Hpakant town and region lies in the far northern most Kachin state in Myanmar. It has a reputation as a wild outback region, harsh and impoverished, that nevertheless, produces huge wealth…for some. Underground can be found the rare mineral jadeite, the world’s highest quality jade. In Hpakant, at the coalface of jade extraction, the cost of a dose of heroin is 3000 Myanmar Kyats (about 2.3 USD.) Easily hooked, the dreams of a better future begotten from work excavating the jade, many living on the edges of the mines and scavenging through the dumped soil and rock for jade rests, are quickly lost in the need for drugs to feed the habit, and the debilitating physical and mental decline that accompanies it.

 

Today, drug addiction has become one of the biggest problems facing impoverished Kachin State. Despite increasing numbers of women addicts, there is no rehabilitation center for women in Kachin State.

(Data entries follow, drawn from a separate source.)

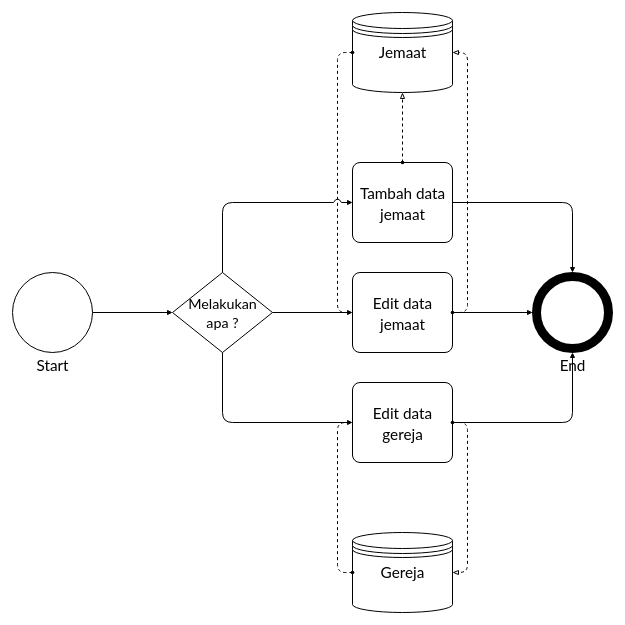
<!DOCTYPE html>
<html lang="id">
<head>
<meta charset="utf-8">
<title>Alur data jemaat dan gereja</title>
<style>
  :root { --ink: #000; --paper: #fff; }
  * { box-sizing: border-box; }
  html, body { margin: 0; background: var(--paper); }
  .flowchart {
    position: relative; width: 625px; height: 625px; overflow: hidden;
    background: var(--paper); color: var(--ink);
    font: 15.3px/21px Lato, "Open Sans", sans-serif;
  }
  .node {
    position: absolute; display: flex; align-items: center; justify-content: center;
    text-align: center; white-space: nowrap;
  }
  .event { width: 81px; height: 81px; border: 1px solid var(--ink); border-radius: 50%; background: var(--paper); }
  .event.final { border-width: 9px; }
  .task { left: 352px; width: 101px; height: 81px; padding-top: 3px; border: 1px solid var(--ink); border-radius: 8px; background: var(--paper); }
  .store { left: 352px; width: 101px; height: 81px; }
  .decision { left: 172px; top: 272px; width: 101px; height: 81px; font-size: 14.3px; line-height: 19px; }
  .caption { width: 81px; height: 21px; }
  .start { left: 12px; }
  .end { left: 532px; }
  .drawing { position: absolute; inset: 0; }
  .shape, .flow, .data { fill: none; stroke: var(--ink); }
  .shape { fill: var(--paper); }
  .data { stroke-dasharray: 3 3; }
  .dot { fill: var(--ink); }
  .head { fill: var(--ink); stroke: var(--ink); }
  .open-head { fill: var(--paper); stroke: var(--ink); }
</style>
</head>
<body>
<main class="flowchart">
  <div class="node event start" style="top:272px"></div>
  <div class="node event final end" style="top:272px"></div>
  <div class="node task" style="top:162px">Tambah data<br>jemaat</div>
  <div class="node task" style="top:272px">Edit data<br>jemaat</div>
  <div class="node task" style="top:382px">Edit data<br>gereja</div>

  <svg class="drawing" width="625" height="625" viewBox="0 0 625 625" aria-hidden="true">
    <defs>
      <g id="database">
        <path class="shape" d="M0 8V72A50 8 0 0 0 100 72V8"/>
        <path class="shape" d="M0 17A50 8 0 0 0 100 17M0 13A50 8 0 0 0 100 13"/>
        <ellipse class="shape" cx="50" cy="8" rx="50" ry="8"/>
      </g>
      <polygon id="arrow" class="head" points="0,0 -4,-2 -4,2"/>
      <polygon id="open-arrow" class="open-head" points="1,0 -4,-2 -4,2"/>
      <circle id="origin" class="dot" r="1.8"/>
    </defs>
    <g transform="translate(.5 .5)">
      <use href="#database" x="352" y="12"/>
      <use href="#database" x="352" y="532"/>
      <polygon class="shape" points="222,272 272,312 222,352 172,312"/>

      <g class="flow">
        <path d="M92 312H170"/>
        <path d="M272 312H350"/>
        <path d="M222 272V212Q222 202 232 202H333Q337 195 341 202H350"/>
        <path d="M222 352V412Q222 422 232 422H350"/>
        <path d="M452 202H562Q572 202 572 212V270"/>
        <path d="M452 312H530"/>
        <path d="M452 422H562Q572 422 572 412V354"/>
      </g>
      <use href="#arrow" x="171" y="312"/>
      <use href="#arrow" x="351" y="202"/>
      <use href="#arrow" x="351" y="312"/>
      <use href="#arrow" x="351" y="422"/>
      <use href="#arrow" x="531" y="312"/>
      <use href="#arrow" transform="translate(572 271) rotate(90)"/>
      <use href="#arrow" transform="translate(572 353) rotate(-90)"/>

      <g class="data">
        <path d="M352 52H345Q337 52 337 60V304Q337 312 345 312"/>
        <path d="M452 312H459Q467 312 467 304V60Q467 52 459 52H457"/>
        <path d="M402 162V98"/>
        <path d="M352 572H345Q337 572 337 564V430Q337 422 345 422"/>
        <path d="M452 422H459Q467 422 467 430V564Q467 572 459 572H457"/>
      </g>
      <use href="#open-arrow" transform="translate(454 52) rotate(180)"/>
      <use href="#open-arrow" transform="translate(454 572) rotate(180)"/>
      <use href="#open-arrow" transform="translate(402 94) rotate(-90)"/>
      <use href="#origin" x="352" y="52"/>
      <use href="#origin" x="402" y="162"/>
      <use href="#origin" x="452" y="312"/>
      <use href="#origin" x="452" y="422"/>
      <use href="#origin" x="352" y="572"/>
    </g>
  </svg>

  <div class="node store" style="top:12px">Jemaat</div>
  <div class="node store" style="top:532px">Gereja</div>
  <div class="node decision">Melakukan<br>apa ?</div>
  <div class="node caption start" style="top:355px">Start</div>
  <div class="node caption end" style="top:355px">End</div>
</main>
</body>
</html>
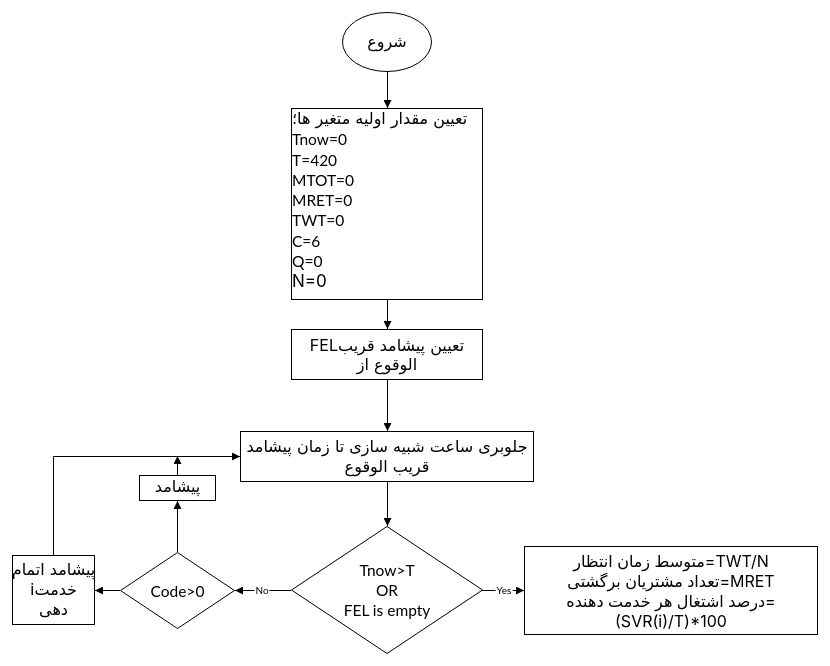
<!DOCTYPE html>
<html lang="fa">
<head>
<meta charset="utf-8">
<title>فلوچارت شبیه سازی</title>
<style>
:root {
  --paper: #ffffff;
  --ink: #000000;
  --latin: Lato, "DejaVu Sans", sans-serif;
  --wide: Inter, "DejaVu Sans", sans-serif;
  --persian: "DejaVu Sans", sans-serif;
}
* { box-sizing: border-box; }
html, body { margin: 0; overflow: hidden; background: var(--paper); }
.flowchart {
  position: relative;
  width: 830px;
  height: 666px;
  overflow: hidden;
  background: var(--paper);
  color: var(--ink);
  direction: ltr;
}
.connectors { position: absolute; left: 0; top: 0; }
.connectors .line, .connectors .shape { fill: none; stroke: var(--ink); stroke-width: 1; }
.connectors .shape { fill: var(--paper); }
.node {
  position: absolute;
  display: flex;
  flex-direction: column;
  align-items: center;
  justify-content: center;
  font: 16px/20px var(--persian);
  white-space: nowrap;
}
.node span { display: block; height: 20px; }
.process { border: 1px solid var(--ink); background: var(--paper); }
.persian { direction: rtl; }
.latin { font: 15.5px/20px var(--latin); }
.wide { font: 16px/20px var(--wide); }
.fel { font-family: var(--wide); }
.start { left: 342px; top: 12px; width: 90px; height: 60px; }
.variables { left: 291px; top: 108px; width: 192px; height: 192px; align-items: flex-start; justify-content: flex-start; }
.variables span { height: 20.3px; line-height: 20.3px; }
.variables .count { font: 17px/20px var(--wide); }
.next-event { left: 291px; top: 329px; width: 192px; height: 51px; }
.clock { left: 240px; top: 431px; width: 294px; height: 51px; }
.end-check { left: 291px; top: 526px; width: 192px; height: 128px; }
.code-check { left: 120px; top: 552px; width: 115px; height: 77px; }
.event { left: 139px; top: 475px; width: 77px; height: 26px; padding-bottom: 2px; }
.finish-service { left: 12px; top: 555px; width: 83px; height: 70px; }
.results { left: 524px; top: 546px; width: 294px; height: 89px; }
.edge-label {
  position: absolute;
  padding: 0 1px;
  background: var(--paper);
  font: 10px/14px var(--latin);
  transform: translate(-50%, -50%);
}
.yes { left: 504px; top: 590px; }
.no { left: 262px; top: 590px; }
</style>
</head>
<body>
<main class="flowchart">
  <svg class="connectors" width="830" height="666" viewBox="0 0 830 666" aria-hidden="true">
    <defs>
      <marker id="arrow" viewBox="0 0 8 8" refX="8" refY="4" markerWidth="8" markerHeight="8" orient="auto">
        <polygon points="0,0 8,4 0,8"/>
      </marker>
    </defs>
    <ellipse class="shape" cx="387" cy="42" rx="44.5" ry="29.5"/>
    <polygon class="shape" points="387,526.5 482.5,590 387,653.5 291.5,590"/>
    <polygon class="shape" points="177.5,552.5 234.5,590.5 177.5,628.5 120.5,590.5"/>
    <g class="line" marker-end="url(#arrow)">
      <path class="line" d="M387.5 72V108" marker-end="url(#arrow)"/>
      <path class="line" d="M387.5 300V329" marker-end="url(#arrow)"/>
      <path class="line" d="M387.5 380V431" marker-end="url(#arrow)"/>
      <path class="line" d="M387.5 482V526" marker-end="url(#arrow)"/>
      <path class="line" d="M482 590.5H524" marker-end="url(#arrow)"/>
      <path class="line" d="M291 590.5H235" marker-end="url(#arrow)"/>
      <path class="line" d="M120 590.5H95" marker-end="url(#arrow)"/>
      <path class="line" d="M177.5 552V501" marker-end="url(#arrow)"/>
      <path class="line" d="M53.5 555V456.5H240" marker-end="url(#arrow)"/>
      <path class="line" d="M177.5 475V456"/>
    </g>
  </svg>

  <div class="node start"><span class="persian">شروع</span></div>

  <div class="node process variables">
    <span class="persian">تعیین مقدار اولیه متغیر ها؛</span>
    <span class="latin">Tnow=0</span>
    <span class="latin">T=420</span>
    <span class="latin">MTOT=0</span>
    <span class="latin">MRET=0</span>
    <span class="latin">TWT=0</span>
    <span class="latin">C=6</span>
    <span class="latin">Q=0</span>
    <span class="count">N=0</span>
  </div>

  <div class="node process next-event">
    <span class="persian">تعیین پیشامد قریب<b class="fel" style="font-weight:400">FEL</b></span>
    <span class="persian">الوقوع از</span>
  </div>

  <div class="node process clock">
    <span class="persian">جلوبری ساعت شبیه سازی تا زمان پیشامد</span>
    <span class="persian">قریب الوقوع</span>
  </div>

  <div class="node end-check">
    <span class="latin">Tnow&gt;T</span>
    <span class="latin">OR</span>
    <span class="latin">FEL is empty</span>
  </div>

  <div class="node code-check"><span class="latin">Code&gt;0</span></div>

  <div class="node process event"><span class="persian">پیشامد</span></div>

  <div class="node process finish-service">
    <span class="persian">پیشامد اتمام</span>
    <span class="persian">خدمتi</span>
    <span class="persian">دهی</span>
  </div>

  <div class="node process results">
    <span class="wide">متوسط زمان انتظار=TWT/N</span>
    <span class="wide">تعداد مشتریان برگشتی=MRET</span>
    <span class="wide">درصد اشتغال هر خدمت دهنده=</span>
    <span class="wide">(SVR(i)/T)*100</span>
  </div>

  <div class="edge-label yes">Yes</div>
  <div class="edge-label no">No</div>
</main>
</body>
</html>
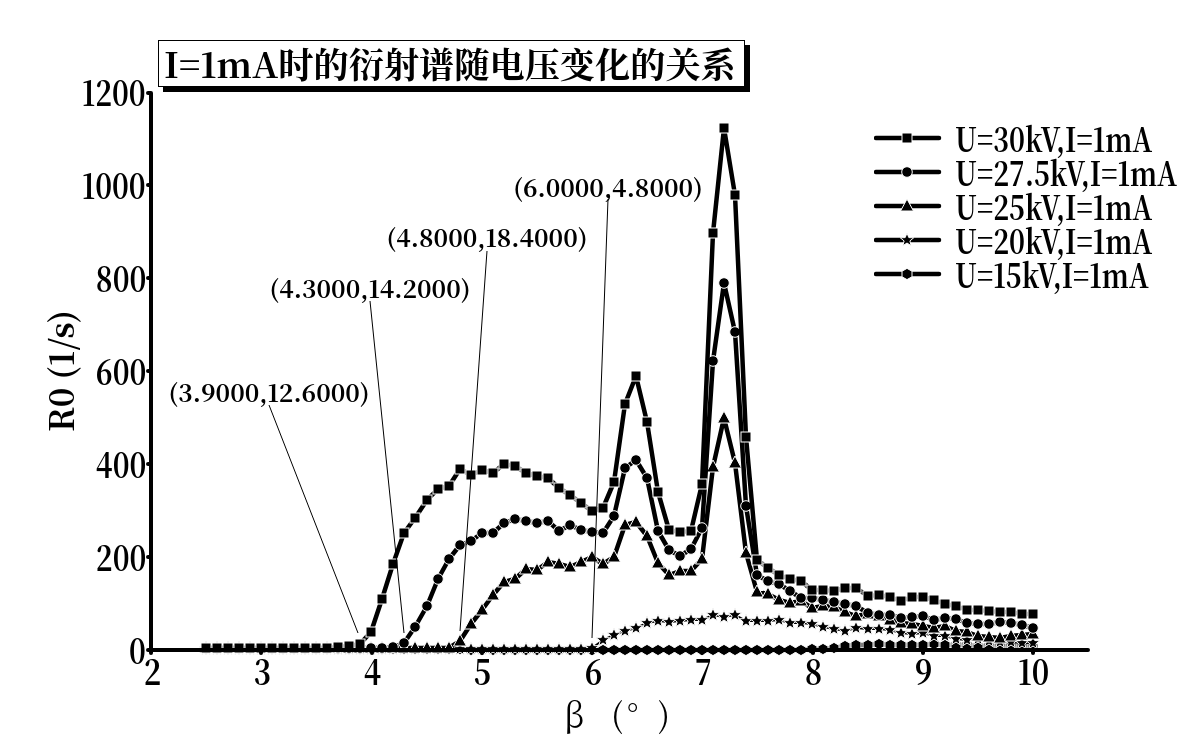
<!DOCTYPE html>
<html lang="zh-CN">
<head>
<meta charset="utf-8">
<title>I=1mA时的衍射谱随电压变化的关系</title>
<style>
:root { --ink: #000; --paper: #fff; --condense: .81; }
* { box-sizing: border-box; margin: 0; padding: 0; }
body { width: 1200px; height: 750px; overflow: hidden; background: var(--paper); }
.chart {
  position: relative; width: 1200px; height: 750px; overflow: hidden;
  background: var(--paper); color: var(--ink); white-space: nowrap;
  font: 600 35px/40px "Noto Serif CJK SC", "Noto Serif CJK JP", "Noto Serif", serif;
}
.plot { position: absolute; inset: 0; }
.title {
  position: absolute; left: 158px; top: 40px; width: 587px; height: 47px;
  padding-left: 5px; border: 1px solid var(--ink); background: var(--paper);
  box-shadow: 5px 5px 0 var(--ink); font-size: 35.2px; font-weight: 600; line-height: 43px;
}
.y-ticks, .x-ticks, .legend { list-style: none; }
.y-ticks {
  position: absolute; left: 46px; top: 44px; width: 100px;
  display: grid; grid-auto-rows: 93px; align-items: center; justify-items: end;
}
.y-ticks li { transform: scaleX(var(--condense)); transform-origin: right; }
.x-ticks {
  position: absolute; left: 97px; top: 650px; width: 992px;
  display: grid; grid-template-columns: repeat(9, 1fr); justify-items: center;
}
.x-ticks li { transform: scaleX(.84); }
.y-title, .note { position: absolute; transform: translate(-50%, -50%); }
.y-title { left: 60px; top: 371px; font-size: 33px; transform: translate(-50%, -50%) rotate(-90deg); }
.x-title {
  position: absolute; left: 564px; top: 693px; font-size: 33px; font-weight: 500;
  display: grid; grid-template-columns: 47px 16px 31px 14px;
}
.legend { position: absolute; left: 874px; top: 121px; display: grid; grid-auto-rows: 34px; }
.legend li { display: flex; align-items: center; gap: 13px; height: 34px; }
.legend svg { flex: none; }
.legend span { transform: scaleX(.79); transform-origin: left; font-size: 34px; line-height: 32px; }
.note { font-size: 24.5px; line-height: 28px; }
.series polyline, .key { fill: none; stroke: var(--ink); stroke-width: 4.5; stroke-linejoin: round; }
.key { stroke-linecap: round; }
.kv30 { marker: url(#square); }
.kv27 { marker: url(#dot); }
.kv25 { marker: url(#triangle); }
.kv20 { marker: url(#star); }
.kv15 { marker: url(#hexagon); }
.legend .key { marker-start: none; marker-end: none; }
.series .kv20 { stroke-width: 2; }
marker { overflow: visible; }
marker > * { fill: var(--ink); stroke: var(--paper); stroke-width: 1; }
.axes { fill: none; stroke: var(--ink); stroke-width: 4; stroke-linecap: round; }
.leaders { stroke: var(--ink); stroke-width: 1; }
</style>
</head>
<body>
<main class="chart">
  <svg class="plot" width="1200" height="750" viewBox="0 0 1200 750" aria-hidden="true">
    <defs>
      <marker id="square" markerUnits="userSpaceOnUse" markerWidth="12" markerHeight="12"><rect x="-5" y="-5" width="10" height="10"/></marker>
      <marker id="dot" markerUnits="userSpaceOnUse" markerWidth="12" markerHeight="12"><circle r="5.3"/></marker>
      <marker id="triangle" markerUnits="userSpaceOnUse" markerWidth="14" markerHeight="14"><polygon points="0,-7 6.5,5 -6.5,5"/></marker>
      <marker id="star" markerUnits="userSpaceOnUse" markerWidth="14" markerHeight="14"><polygon points="0,-7 1.8,-2.4 6.7,-2.2 2.9,0.9 4.1,5.7 0,3 -4.1,5.7 -2.9,0.9 -6.7,-2.2 -1.8,-2.4"/></marker>
      <marker id="hexagon" markerUnits="userSpaceOnUse" markerWidth="12" markerHeight="12"><polygon points="0,-5.6 5,-2.8 5,2.8 0,5.6 -5,2.8 -5,-2.8"/></marker>
    </defs>

    <g class="series">
      <polyline class="kv15" points="206,649 217,649 228,649 239,649 250,649 261,649 272,649 283,649 294,649 305,649 316,649 327,649 338,649 349,649 360,649 371,649 382,649 393,649 404,649 415,649 427,649 438,649 449,649 460,649 471,650 482,650 493,650 504,650 515,650 526,650 537,650 548,650 559,650 570,650 581,650 592,650 603,650 614,650 625,650 636,650 647,650 658,650 669,650 680,650 691,650 702,650 713,650 724,650 735,650 746,650 757,650 768,650 779,650 790,650 801,650 812,649 823,649 834,648 845,646 856,645 868,645 879,644 890,645 901,645 912,645 923,645 934,644 945,645 956,645 967,645 978,646 989,646 1000,646 1011,646 1022,646 1033,647"/>
      <polyline class="kv20" points="206,649 217,649 228,649 239,649 250,649 261,649 272,649 283,649 294,649 305,649 316,649 327,649 338,649 349,649 360,649 371,649 382,649 393,649 404,649 415,649 427,649 438,649 449,649 460,649 471,649 482,649 493,649 504,649 515,649 526,649 537,649 548,649 559,649 570,649 581,649 592,648 603,640 614,635 625,631 636,628 647,623 658,621 669,622 680,621 691,620 702,620 713,615 724,617 735,615 746,621 757,621 768,621 779,620 790,623 801,623 812,624 823,627 834,629 845,631 856,628 868,629 879,629 890,630 901,633 912,634 923,633 934,636 945,636 956,639 967,640 978,639 989,641 1000,642 1011,642 1022,643 1033,643"/>
      <polyline class="kv25" points="206,648 217,648 228,648 239,648 250,648 261,648 272,648 283,648 294,648 305,648 316,648 327,648 338,648 349,648 360,648 371,648 382,648 393,648 404,648 415,648 427,648 438,648 449,648 460,641 471,624 482,610 493,595 504,582 515,579 526,569 537,570 548,562 559,564 570,567 581,562 592,557 603,564 614,557 625,525 636,522 647,536 658,563 669,575 680,571 691,571 702,559 713,467 724,418 735,463 746,553 757,592 768,594 779,600 790,603 801,601 812,608 823,606 834,607 845,612 856,616 868,614 879,616 890,620 901,623 912,624 923,626 934,628 945,626 956,631 967,632 978,636 989,637 1000,638 1011,636 1022,635 1033,634"/>
      <polyline class="kv27" points="206,648 217,648 228,648 239,648 250,648 261,648 272,648 283,648 294,648 305,648 316,648 327,648 338,648 349,648 360,648 371,648 382,648 393,647 404,643 415,627 427,606 438,579 449,559 460,545 471,541 482,533 493,533 504,523 515,519 526,521 537,523 548,521 559,531 570,525 581,530 592,532 603,533 614,516 625,468 636,460 647,478 658,531 669,550 680,556 691,549 702,528 713,361 724,283 735,332 746,506 757,575 768,581 779,584 790,591 801,598 812,598 823,600 834,602 845,604 856,606 868,613 879,615 890,615 901,618 912,617 923,616 934,620 945,618 956,619 967,623 978,624 989,624 1000,622 1011,623 1022,625 1033,628"/>
      <polyline class="kv30" points="206,648 217,648 228,648 239,648 250,648 261,648 272,648 283,648 294,648 305,648 316,648 327,648 338,647 349,646 360,644 371,632 382,599 393,564 404,533 415,518 427,500 438,489 449,486 460,469 471,475 482,470 493,473 504,464 515,466 526,473 537,476 548,478 559,488 570,495 581,503 592,511 603,508 614,482 625,404 636,376 647,422 658,492 669,530 680,532 691,531 702,484 713,233 724,128 735,195 746,437 757,560 768,568 779,575 790,579 801,581 812,590 823,590 834,591 845,588 856,588 868,596 879,595 890,597 901,601 912,597 923,597 934,600 945,604 956,606 967,610 978,610 989,611 1000,612 1011,612 1022,614 1033,614"/>
    </g>

    <path class="axes" d="M151 93V650H1088M148 93h3M148 185h3M148 278h3M148 371h3M148 464h3M148 557h3M148 650h3M151 650v3M261 650v3M372 650v3M482 650v3M592 650v3M702 650v3M813 650v3M923 650v3M1033 650v3"/>

    <g class="leaders">
      <line x1="269" y1="405" x2="358" y2="633"/>
      <line x1="370" y1="301" x2="404" y2="633"/>
      <line x1="487" y1="251" x2="460" y2="631"/>
      <line x1="608" y1="199" x2="592" y2="638"/>
    </g>
  </svg>

  <h1 class="title">I=1mA时的衍射谱随电压变化的关系</h1>

  <ol class="y-ticks">
    <li>1200</li><li>1000</li><li>800</li><li>600</li><li>400</li><li>200</li><li>0</li>
  </ol>
  <ol class="x-ticks">
    <li>2</li><li>3</li><li>4</li><li>5</li><li>6</li><li>7</li><li>8</li><li>9</li><li>10</li>
  </ol>
  <p class="y-title">R0 (1/s)</p>
  <p class="x-title"><span>β</span><span>(</span><span>°</span><span>)</span></p>

  <p class="note" style="left:608px;top:187px">(6.0000,4.8000)</p>
  <p class="note" style="left:487px;top:237px">(4.8000,18.4000)</p>
  <p class="note" style="left:370px;top:288px">(4.3000,14.2000)</p>
  <p class="note" style="left:269px;top:392px">(3.9000,12.6000)</p>

  <ul class="legend">
    <li><svg width="68" height="20" aria-hidden="true"><polyline class="key kv30" points="2,10 33,10 65,10"/></svg><span>U=30kV,I=1mA</span></li>
    <li><svg width="68" height="20" aria-hidden="true"><polyline class="key kv27" points="2,10 33,10 65,10"/></svg><span>U=27.5kV,I=1mA</span></li>
    <li><svg width="68" height="20" aria-hidden="true"><polyline class="key kv25" points="2,10 33,10 65,10"/></svg><span>U=25kV,I=1mA</span></li>
    <li><svg width="68" height="20" aria-hidden="true"><polyline class="key kv20" points="2,10 33,10 65,10"/></svg><span>U=20kV,I=1mA</span></li>
    <li><svg width="68" height="20" aria-hidden="true"><polyline class="key kv15" points="2,10 33,10 65,10"/></svg><span>U=15kV,I=1mA</span></li>
  </ul>
</main>
</body>
</html>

Panjasan, a community-based anti-narcotic Christian organization, has opened 24 rehabilitation centers in Kachin and Shan State, but only one of them in the Kachin state capital Myitkyina, 112 km away from the mines, treats female addicts. Authorities estimate 80 percent of the women in Myitkyina prison, in the Kachin state capital, are there because of the drug addiction. Many place the blame on that lack of a rehabilitation center for women drug addicts.

 

A minimum prison sentence of 10 years is the norm for drug cases in Myanmar. In a report done by Global Witness, cited as the result of a 12-month investigation and published in October 2015, the jade industry in Myanmar was said to be worth up to US$31 billion in 2014 alone, a figure that is nearly half of all of Myanmar’s GDP. But little, the report said, of the wealth, it generated was returned to the people or the state. Highly prized in China for many centuries, the Myanmar jadeite is sent abroad to other Asian lands for cut and processing into end sale products, such as jewellery.